Most DNS activity is currently done by whomever the user has engaged as an Internet service provider (ISP). They maintain the servers and the lookup tables that do the translating between alphabetic and numeric.
However, there have been recent moves by Google and Cloudflare to bypass these ISP lookups by offering their own DNS resolver services.
To help in this effort, a transport protocol called DNS over HTTPS (DoH) has been developed so that one may securely ask DNS queries over HTTPS.
The DoH protocol uses HTTP and top level security (TLS) infrastructure to deliver encrypted and authenticated DNS answers that are very hard to block by network operators who are lower down on the hierarchical transmission ladder.
DOH is not perfect.
DoH shares the benefits as well as the downsides of HTTPS. It can send out more trackable and identifiable data than a regular DNS session, because HTTP supports things like headers and cookies. The session resumption characteristic of TLS can be a tracking mechanism too.
On the plus side, DOH makes it possible to push DNS answers out even before they have been asked. This could help the loading performance of a page. And the returned answers are encrypted and authenticated, as previously mentioned. That would stop anyone from hijacking a DNS name server.
DOH is what allows migration of DNS resolution to cloud entities, bypassing local system providers. If you are stuck in a location that censors what you may connect with, that may be seen as a positive aspect.
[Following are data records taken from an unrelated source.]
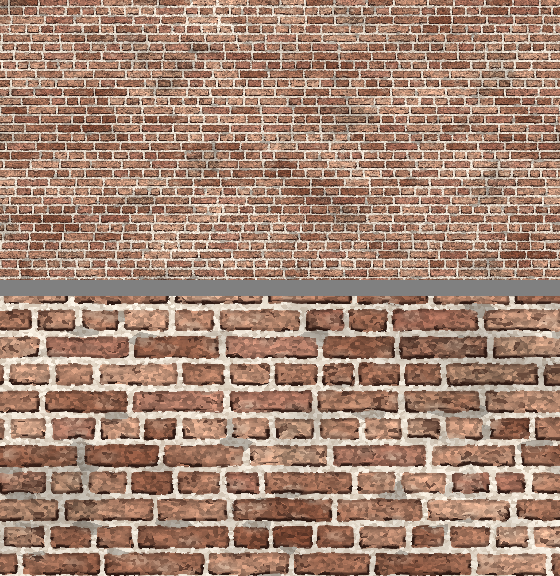
Top, the full canvas; bottom, a detail of the centre.
Reproduce this texture procedurally as a Shadertoy shader.

```glsl
float hash(vec2 p) {
    vec3 q = fract(p.xyx * 0.1031);
    q += dot(q, q.yzx + 33.33);
    return fract((q.x + q.y) * q.z);
}

// Cellular noise: distance to the nearest seed, and that seed's random value
vec2 cellular(vec2 p) {
    vec2 cell = floor(p), nearest = vec2(9.0, 0.0);
    for (int y = -1; y <= 1; y++)
    for (int x = -1; x <= 1; x++) {
        vec2 c = cell + vec2(x, y);
        vec2 seed = c + vec2(hash(c + 11.3), hash(c + 47.9));
        float d = distance(p, seed);
        if (d < nearest.x) nearest = vec2(d, hash(c + 83.1));
    }
    return nearest;
}

// Layered sines, roughly -1 to 1
float waves(vec2 p) {
    float sum = 0.0, amp = 0.5;
    for (int k = 0; k < 4; k++) {
        sum += amp * sin(p.x + 1.7 * sin(p.y)) * cos(p.y + 1.3 * sin(p.x));
        p = mat2(1.5, 1.1, -1.1, 1.5) * p + 2.3;
        amp *= 0.6;
    }
    return sum;
}

// Uneven position of a vertical joint, in brick widths
float joint(float i, float row, float count) {
    return i + 0.24 * hash(vec2(mod(i, count), row));
}

// Some pairs of headers become one long brick
bool isMerged(float i, float row, float count) {
    return count > 20.0 && mod(i, 2.0) == 1.0
        && hash(vec2(mod(i, count) + 70.0, row)) < 0.2;
}

void mainImage(out vec4 fragColor, in vec2 fragCoord) {
    // One unit is one course of bricks
    vec2 p = fragCoord / iResolution.xy * vec2(62.0, 31.0) - vec2(0.0, 0.27);
    float pixel = 31.0 / iResolution.y;
    vec2 wall = p + 0.04 * vec2(waves(p * 2.1), waves(p * 1.7 + 8.0));

    // Courses alternate between stretchers and headers
    float row = floor(wall.y);
    float count = mod(row, 2.0) == 1.0 ? 38.0 : 19.0;
    float width = 62.0 / count;
    row = mod(row, 31.0);
    float x = wall.x / width + 2.0 * hash(vec2(row, 5.0));

    // Find the brick between its two joints
    float i = floor(x);
    if (x < joint(i, row, count)) i -= 1.0;
    if (isMerged(i, row, count)) i -= 1.0;
    float left = joint(i, row, count);
    float span = isMerged(i + 1.0, row, count) ? 2.0 : 1.0;
    float right = joint(i + span, row, count);
    vec2 brickId = vec2(mod(i, count), row);

    // Grain at three sizes and broad weathering
    vec2 grit = cellular(p * vec2(7.0, 9.0));
    vec2 fine = cellular(p * vec2(2.2, 4.5) + 7.0);
    vec2 chips = cellular(p * vec2(1.1, 2.1) + 19.0);
    float broad = waves(p * vec2(0.11, 0.24) + 3.0);
    float patches = waves(p * vec2(0.4, 0.6) + 9.0);

    // Rounded brick outline with a chipped edge
    vec2 local = vec2((x - 0.5 * (left + right)) * width, fract(wall.y) - 0.5);
    vec2 halfSize = vec2(0.5 * (right - left) * width, 0.5)
        - 0.105 - 0.035 * patches - 0.03 * broad;
    vec2 q = abs(local) - halfSize + 0.1;
    float d = length(max(q, 0.0)) + min(max(q.x, q.y), 0.0) - 0.1;
    d += 0.05 * (grit.y - 0.5) + 0.14 * smoothstep(0.75, 1.0, chips.y) * (0.6 - chips.x);

    // Fired clay, from dark to pale, with a few redder bricks
    float tone = 0.1 + hash(brickId + 50.0) + 0.6 * broad + 0.3 * patches;
    vec3 brick = mix(vec3(0.51, 0.32, 0.24), vec3(0.74, 0.56, 0.46), clamp(tone, -0.25, 1.25));
    brick = mix(brick, vec3(0.62, 0.40, 0.34), 0.5 * step(0.8, hash(brickId + 130.0)));
    brick *= 0.74 + 0.46 * grit.y + 0.14 * fine.y + 0.15 * waves(p * vec2(2.3, 4.1));

    // Brown stains, lime smears and dark pits
    float stain = smoothstep(0.15, 0.8, waves(p * vec2(0.17, 0.26) + 12.0) + 0.6 * patches);
    vec3 soot = vec3(0.50, 0.41, 0.33) * (0.55 + 0.8 * grit.y);
    brick = mix(brick, soot, 0.5 * stain);
    float lime = smoothstep(0.5, 0.95, chips.y + 0.3 * broad) * smoothstep(0.75, 0.1, chips.x);
    brick = mix(brick, vec3(0.80, 0.72, 0.64), lime * (0.1 + 0.65 * grit.y));
    float pit = smoothstep(0.72, 0.9, fine.y) * smoothstep(0.5, 0.75, grit.y + 0.25 * stain);
    brick = mix(brick, vec3(0.22, 0.13, 0.10), 0.7 * pit);

    // Dark broken rim, heavier along the lower edge
    float rim = smoothstep(-0.16, -0.06, d) * smoothstep(0.05, 0.75, fine.y + 0.2 * stain);
    rim *= local.y < 0.0 ? 1.0 : 0.4;
    brick = mix(brick, vec3(0.18, 0.10, 0.075), rim);

    // Sandy mortar with a few dirty stretches
    vec3 mortar = mix(vec3(0.81, 0.75, 0.68), vec3(0.98, 0.95, 0.90), grit.y);
    mortar *= 1.0 - 0.15 * stain - 0.25 * smoothstep(0.85, 0.97, chips.y) + 0.08 * broad;

    float cover = smoothstep(0.4 * pixel, -0.4 * pixel, d);
    fragColor = vec4(mix(mortar, brick, cover), 1.0);
}
```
If you do not trust your current DNS resolver, the protocol gives you a choice in whom you do trust to do your DNS resolution.
But -- and this is a big point -- even though the TLS connection that is set up by DOH is encrypted and private, the Server Name Indication (SNI) that is used in this connection is sent in plain text. That even happens in the latest TLS version, which is 1.3.
And this gives some users pause when thinking about how DOH may be used.
A plain text SNI can enable someone like Google to create a profile over time of websites visited. Google, when asked about this, has said that its goal is only to create a faster Internet, which allows for more use and hence more searches and thus more revenue for them. One must then trust that Google's viewpoint will not change over time, and they will not monetize this list of user behavior or perhaps block local ISP features such as ad blocking, which would interfere with their core business.
In the end, changing the way DNS is resolved will end up giving companies like Google even more control over a user's Internet experience. Whether a user is willing to trade avoidance of political censorship for commercial censorship is a tricky call.
— Larry Loeb has written for many of the last century's major "dead tree" computer magazines, having been, among other things, a consulting editor for BYTE magazine and senior editor for the launch of WebWeek.